Instructions for the task
Please print the entries below exactly, from the line with "130L91 124L103 122L98" through the line with "111C208 121 209", including both of those lines and leaving out all others.

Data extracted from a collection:
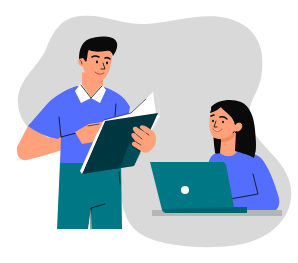
<!DOCTYPE html>
<html lang="en">
<head>
<meta charset="utf-8">
<title>Studying together</title>
<style>
:root{--paper:#fff;--blob:#d9d9d9;--table:#b5b5b5;--shirt:#536dfe;--skin:#ffa27b;--skin-shade:#f28a63;--teal:#007785;--cover:#00363f;--ink:#0a0a0a;--lip:#c9403a}
html,body{margin:0;background:var(--paper);overflow:hidden}
.scene{display:block;width:298px;height:263px}
.blob{fill:var(--blob)}.table{fill:var(--table)}.shirt{fill:var(--shirt)}.skin{fill:var(--skin)}.shade{fill:var(--skin-shade)}
.teal{fill:var(--teal)}.cover{fill:var(--cover)}.ink{fill:var(--ink)}.white{fill:var(--paper)}
.line{fill:none;stroke:var(--ink);stroke-width:.8;stroke-linecap:round;stroke-linejoin:round}
.brow{stroke-width:1.6}.finger{stroke-width:.6}.smile{stroke:var(--lip);stroke-width:1}
</style>
</head>
<body>
<svg class="scene" viewBox="0 0 298 263" role="img" aria-label="A young man reads a book beside a young woman working on a laptop">
  <path class="blob" d="M80 16C106 14 121 25 146 24C178 22 210 9 238 22C262 33 265 57 261 78C257 96 245 106 250 124C255 144 287 159 291 188C294 216 273 239 237 245C204 250 165 246 146 237C126 227 123 211 120 190C116 167 96 152 70 148C42 144 20 128 18 104C16 80 38 68 46 49C54 29 62 18 80 16Z"/>

  <g id="man">
    <path class="teal" d="M60 162L121 160L122 229H92L91 208L88 229H57Z"/>
    <path class="line" d="M91 229V208L105 204M119 172L120 184"/>
    <path class="skin" d="M29 124L17 147C16 156 20 161 27 160C45 156 66 149 88 141L86 128L48 138Z"/>
    <path class="shirt" d="M77 86C67 89 56 95 48 103L28 126C36 132 46 137 58 139L61 136L60 163H122L126 128L130 107C125 97 116 91 104 87Z"/>
    <path class="line" d="M61 137L59 117M61 137L84 131M115 116L116 104"/>
    <path class="skin" d="M82 72V86L91 99L103 86V77Z"/>
    <path class="shade" d="M86 73C90 79 96 82 103 80V82C95 84 88 80 86 73Z"/>
    <path class="white" d="M81 83L75 91L81 103L91 98L100 103L106 90L102 85L91 97Z"/>
    <path class="line" d="M91 98L81 85M91 98L102 86"/>
    <path class="skin" d="M84 52L82 58C77 57 76 65 83 67C85 76 91 82 98 82C106 81 111 71 112 56L110 49L90 50Z"/>
    <path class="ink" d="M79 59C79 49 82 42 89 39C97 36 112 35 116 41C119 45 116 52 113 56C112 52 110 50 106 51C99 52 93 52 89 50C87 52 88 58 86 62L83 58Z"/>
    <path class="line brow" d="M92 57Q95 55 99 57M105 58Q108 57 110 59"/>
    <ellipse class="ink" cx="97" cy="62" rx="1" ry="1.4"/>
    <ellipse class="ink" cx="107" cy="63" rx="1" ry="1.4"/>
    <path class="line" d="M103 63L105 69L101 69"/>
    <path class="line smile" d="M95 72Q99 76 104 73"/>
    <path class="line finger" d="M80 60Q82 61 82 64"/>
  </g>

  <g id="book">
    <path class="skin" d="M75 132L89 124L103 122L104 140L82 144Z"/>
    <path class="white" d="M82 172L104 120L131 113L153 92L158 97L160 116L131 164Z"/>
    <path class="blob" d="M153 92L158 97L160 116L156 114Z"/>
    <path class="line finger" d="M104 120L131 113L146 99"/>
    <path class="cover" d="M105 121L158 113L134 166L82 174Z"/>
    <path class="white" d="M105 121L102 122L80 171L82 174Z"/>
    <path class="teal" d="M129 143L134 148L141 153L134 166L120 168Z" opacity=".35"/>
    <path class="skin" d="M153 131C157 134 157 144 153 148C149 153 145 154 141 151L133 146C130 143 133 141 136 142L132 137C130 133 133 132 136 134L133 130C132 126 136 126 138 128L146 133L140 128C139 124 144 125 147 127Z"/>
    <path class="line finger" d="M136 134L142 139M136 142L141 145M146 133L149 135"/>
    <path class="skin" d="M82 130L91 124L103 122L98 132L86 138Z"/>
    <path class="line finger" d="M88 126L99 124"/>
  </g>

  <g id="woman">
    <path class="ink" d="M211 107C217 100 231 98 241 102C250 106 254 117 255 130C256 141 257 149 254 157H216L214 144Z"/>
    <path class="shirt" d="M214 154C208 158 206 168 208 182L216 209C230 213 258 213 272 212C279 210 281 203 278 195C274 181 268 166 261 158C254 152 244 151 236 151Z"/>
    <path class="skin" d="M221 134L220 153C226 158 233 157 237 152L236 133Z"/>
    <path class="shade" d="M221 138C228 138 232 135 235 131V135C232 140 226 143 221 142Z"/>
    <path class="skin" d="M211 111C208 121 209 134 214 138C221 141 230 137 234 131C239 134 245 127 241 123C239 121 236 123 235 125C234 117 226 113 221 107Z"/>
    <path class="ink" d="M210 113C212 104 222 99 232 102C240 105 245 117 243 126C242 122 238 121 235 125C235 117 226 112 221 107C218 110 214 112 210 113Z"/>
    <path class="ink" d="M236 131C239 133 242 132 243 126L252 124C255 138 257 149 254 158C247 154 238 152 235 151Z"/>
    <path class="ink" d="M214 138L221 140L220 151L215 153Z"/>
    <path class="line brow" d="M211 116L214 115M220 117Q224 116 227 119"/>
    <ellipse class="ink" cx="213" cy="121" rx=".9" ry="1.3"/>
    <ellipse class="ink" cx="223" cy="122" rx=".9" ry="1.3"/>
    <path class="line" d="M216 121L214 127L217 127"/>
    <path class="white" d="M213 129Q218 131 222 129Q217 134 213 129Z"/>
    <path class="line smile" d="M213 129Q217 134 222 129"/>
    <path class="line" d="M253 174L258 194L230 199"/>
    <path class="skin" d="M222 199L231 198L234 208H222Z"/>
  </g>

  <g id="desk">
    <rect class="table" x="152" y="210" width="130" height="6"/>
    <path class="teal" d="M150 162H223Q225 162 226 165L234 207H247V213H166Q163 213 162 210Z"/>
    <path class="cover" d="M166 213L163 209L234 207H247V213Z" opacity=".3"/>
    <circle class="white" cx="185" cy="190" r="4"/>
  </g>
</svg>
</body>
</html>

Output of the task
    <path class="skin" d="M82 130L91 124L103 122L98 132L86 138Z"/>
    <path class="line finger" d="M88 126L99 124"/>
  </g>

  <g id="woman">
    <path class="ink" d="M211 107C217 100 231 98 241 102C250 106 254 117 255 130C256 141 257 149 254 157H216L214 144Z"/>
    <path class="shirt" d="M214 154C208 158 206 168 208 182L216 209C230 213 258 213 272 212C279 210 281 203 278 195C274 181 268 166 261 158C254 152 244 151 236 151Z"/>
    <path class="skin" d="M221 134L220 153C226 158 233 157 237 152L236 133Z"/>
    <path class="shade" d="M221 138C228 138 232 135 235 131V135C232 140 226 143 221 142Z"/>
    <path class="skin" d="M211 111C208 121 209 134 214 138C221 141 230 137 234 131C239 134 245 127 241 123C239 121 236 123 235 125C234 117 226 113 221 107Z"/>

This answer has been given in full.